Species niche differences promote community temporal stability via the overyielding effect
Temporal stability is an important property of ecological communities. Three mechanisms (overyielding, the portfolio effect, and the covariance effect) can potentially stabilize communities. A variety of factors can affect these mechanisms and hence influence the stability of communities, but no existing work, to our knowledge, has specifically linked community stability to contemporary species coexistence theory that emphasizes the importance of species niche and fitness differences. Using laboratory microcosms containing bactivorous protist communities, we tested the effects of species niche and fitness differences on community temporal stability. Microcosms containing paired combinations of six species of bactivorous protists were observed over a six week period. Protist abundance data were collected, and converted to biovolume data using average individual volumes. Protist species niche differences were quantified by the differences in the bacterial communities that they grazed upon and fitness differences were quantified with mutual invasion experiments that measured the growth rate of one species invading steady-state monocultures of another species. The relationships between the temporal stability of community biovolume and both niche and fitness differences were calculated using regressions. To determine the mechanisms of stabilization, the summed variances, summed covariances, and total biomass were also related to both niche and fitness differences.

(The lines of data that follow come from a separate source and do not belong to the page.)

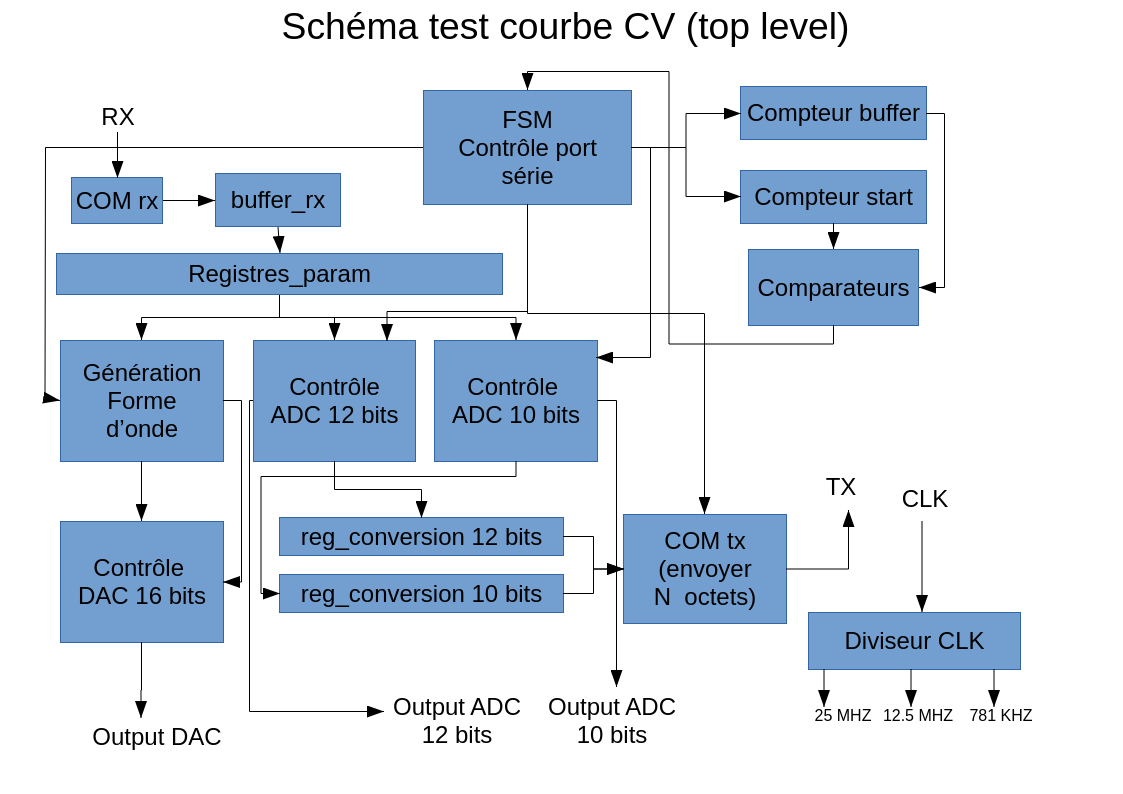
<!DOCTYPE html>
<html lang="fr">
<head>
<meta charset="utf-8">
<title>Schéma test courbe CV (top level)</title>
<style>
:root {
  --paper: #ffffff;
  --ink: #000000;
  --block-fill: #729fcf;
  --block-edge: #3465a4;
}
* { box-sizing: border-box; margin: 0; }
html, body { width: 1123px; height: 794px; overflow: hidden; background: var(--paper); }
body { font: 24px/28px "Liberation Sans", Arial, sans-serif; color: var(--ink); }
.diagram { position: relative; width: 1123px; height: 794px; overflow: hidden; }
h1 { position: absolute; left: 0; top: 4px; width: 1131px; font-size: 37.3px; line-height: 44px; font-weight: 400; text-align: center; white-space: nowrap; }
.block, .port {
  position: absolute;
  left: var(--x); top: var(--y); width: var(--w); height: var(--h);
  display: flex; align-items: center; justify-content: center;
  text-align: center; white-space: nowrap;
}
.block { background: var(--block-fill); border: 1px solid var(--block-edge); }
.port { --w: 140px; --h: 28px; }
.port.two-lines { --h: 56px; }
.port.clock { --w: 80px; --h: 20px; font-size: 16px; line-height: 20px; }
.wires { position: absolute; left: 0; top: 0; }
.wires .lines { fill: none; stroke: var(--ink); stroke-width: 1; }
.wires .arrowhead { fill: var(--ink); }
</style>
</head>
<body>
<main class="diagram">
  <h1>Schéma test courbe CV (top level)</h1>

  <!-- Blocks -->
  <div class="block" style="--x:423px;--y:90px;--w:209px;--h:115px">FSM<br>Contrôle port<br>série</div>
  <div class="block" style="--x:740px;--y:86px;--w:187px;--h:54px">Compteur buffer</div>
  <div class="block" style="--x:740px;--y:170px;--w:187px;--h:54px">Compteur start</div>
  <div class="block" style="--x:748px;--y:249px;--w:171px;--h:77px">Comparateurs</div>
  <div class="block" style="--x:71px;--y:177px;--w:92px;--h:47px">COM rx</div>
  <div class="block" style="--x:215px;--y:173px;--w:126px;--h:54px">buffer_rx</div>
  <div class="block" style="--x:56px;--y:253px;--w:447px;--h:42px">Registres_param</div>
  <div class="block" style="--x:60px;--y:340px;--w:164px;--h:122px">Génération<br>Forme<br>d’onde</div>
  <div class="block" style="--x:253px;--y:340px;--w:163px;--h:122px">Contrôle<br>ADC 12 bits</div>
  <div class="block" style="--x:434px;--y:340px;--w:164px;--h:122px">Contrôle&nbsp;<br>ADC 10 bits</div>
  <div class="block" style="--x:60px;--y:521px;--w:164px;--h:122px">Contrôle&nbsp;<br>DAC 16 bits</div>
  <div class="block" style="--x:279px;--y:517px;--w:285px;--h:39px">reg_conversion 12 bits</div>
  <div class="block" style="--x:279px;--y:574px;--w:285px;--h:39px">reg_conversion 10 bits</div>
  <div class="block" style="--x:623px;--y:514px;--w:164px;--h:110px">COM tx<br>(envoyer<br>N&nbsp; octets)</div>
  <div class="block" style="--x:808px;--y:612px;--w:213px;--h:58px">Diviseur CLK</div>

  <!-- Inputs and outputs -->
  <div class="port" style="--x:48px;--y:103px">RX</div>
  <div class="port" style="--x:771px;--y:473px">TX</div>
  <div class="port" style="--x:855px;--y:485px">CLK</div>
  <div class="port" style="--x:87px;--y:723px">Output DAC</div>
  <div class="port two-lines" style="--x:387px;--y:693px">Output ADC<br>12 bits</div>
  <div class="port two-lines" style="--x:542px;--y:693px">Output ADC<br>10 bits</div>
  <div class="port clock" style="--x:803px;--y:706px">25 MHZ</div>
  <div class="port clock" style="--x:878px;--y:706px">12.5 MHZ</div>
  <div class="port clock" style="--x:961px;--y:706px">781 KHZ</div>

  <!-- Connections -->
  <svg class="wires" width="1123" height="794" viewBox="0 0 1123 794" aria-hidden="true">
    <defs>
      <marker id="arrow" markerUnits="userSpaceOnUse" markerWidth="17" markerHeight="12" refX="17" refY="6" orient="auto">
        <path class="arrowhead" d="M0 0L17 6L0 12Z"/>
      </marker>
    </defs>
    <g class="lines" marker-end="url(#arrow)">
      <g id="reception">
        <path marker-end="url(#arrow)" d="M117.5 132V178"/>
        <path marker-end="url(#arrow)" d="M163 200.5H215"/>
        <path marker-end="url(#arrow)" d="M278 227L280 253"/>
      </g>
      <g id="parameters">
        <path marker-end="url(#arrow)" d="M279.5 295V317.5H141.5V340"/>
        <path marker-end="url(#arrow)" d="M279.5 295V317.5H334.5V340"/>
        <path marker-end="url(#arrow)" d="M279.5 295V317.5H516V340"/>
      </g>
      <g id="state-machine">
        <path marker-end="url(#arrow)" d="M423 147.5H45.5L45 398L60 400.5"/>
        <path marker-end="url(#arrow)" d="M527.5 204V311.5H387V341"/>
        <path marker-end="url(#arrow)" d="M527.5 204V313.5H704.5V514"/>
        <path marker-end="url(#arrow)" d="M631 147.5H650.5V357.5H596"/>
        <path marker-end="url(#arrow)" d="M631 147.5H686V113.5H741"/>
        <path marker-end="url(#arrow)" d="M631 147.5H686V196.5H741"/>
      </g>
      <g id="counters">
        <path marker-end="url(#arrow)" d="M926 113.5H944.5V287.5H919"/>
        <path marker-end="url(#arrow)" d="M833.5 223V249"/>
        <path marker-end="url(#arrow)" d="M833.5 325V344H669V71.5H527.5V90"/>
      </g>
      <g id="converters">
        <path marker-end="url(#arrow)" d="M141.5 461V521"/>
        <path marker-end="url(#arrow)" d="M223 400.5H241.5V582H223"/>
        <path marker-end="url(#arrow)" d="M141.5 642V690H141V718"/>
        <path marker-end="url(#arrow)" d="M253 400.5H249.5V711.5H384"/>
        <path marker-end="url(#arrow)" d="M597 400.5H616.5V687"/>
        <path marker-end="url(#arrow)" d="M334.5 461V489.5H421.5V518"/>
        <path marker-end="url(#arrow)" d="M516 461V476.5H261V593.5H280"/>
      </g>
      <g id="transmission">
        <path marker-end="url(#arrow)" d="M563 536.5H593.5V569H624"/>
        <path marker-end="url(#arrow)" d="M563 593.5H593.5V569H624"/>
        <path marker-end="url(#arrow)" d="M786 569H848.5V510"/>
      </g>
      <g id="clock">
        <path marker-end="url(#arrow)" d="M922 521V612"/>
        <path marker-end="url(#arrow)" d="M824 669V707"/>
        <path marker-end="url(#arrow)" d="M911 669V707"/>
        <path marker-end="url(#arrow)" d="M994 669V707"/>
      </g>
    </g>
  </svg>
</main>
</body>
</html>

The temporal stability of community biovolume significantly differed among species pairs. Species niche differences, but not fitness differences, had a significant positive relationship with community temporal stability. A significant positive relationship existed between species niche differences and community biovolume indicating that overyielding contributed to community stability. However, species fitness differences explained little variation in community biomass, and neither niche or fitness difference was related to summed variances or summed covariances. These results suggest that understanding the mechanisms by which species can coexist can offer additional insight into mechanisms regulating community stability.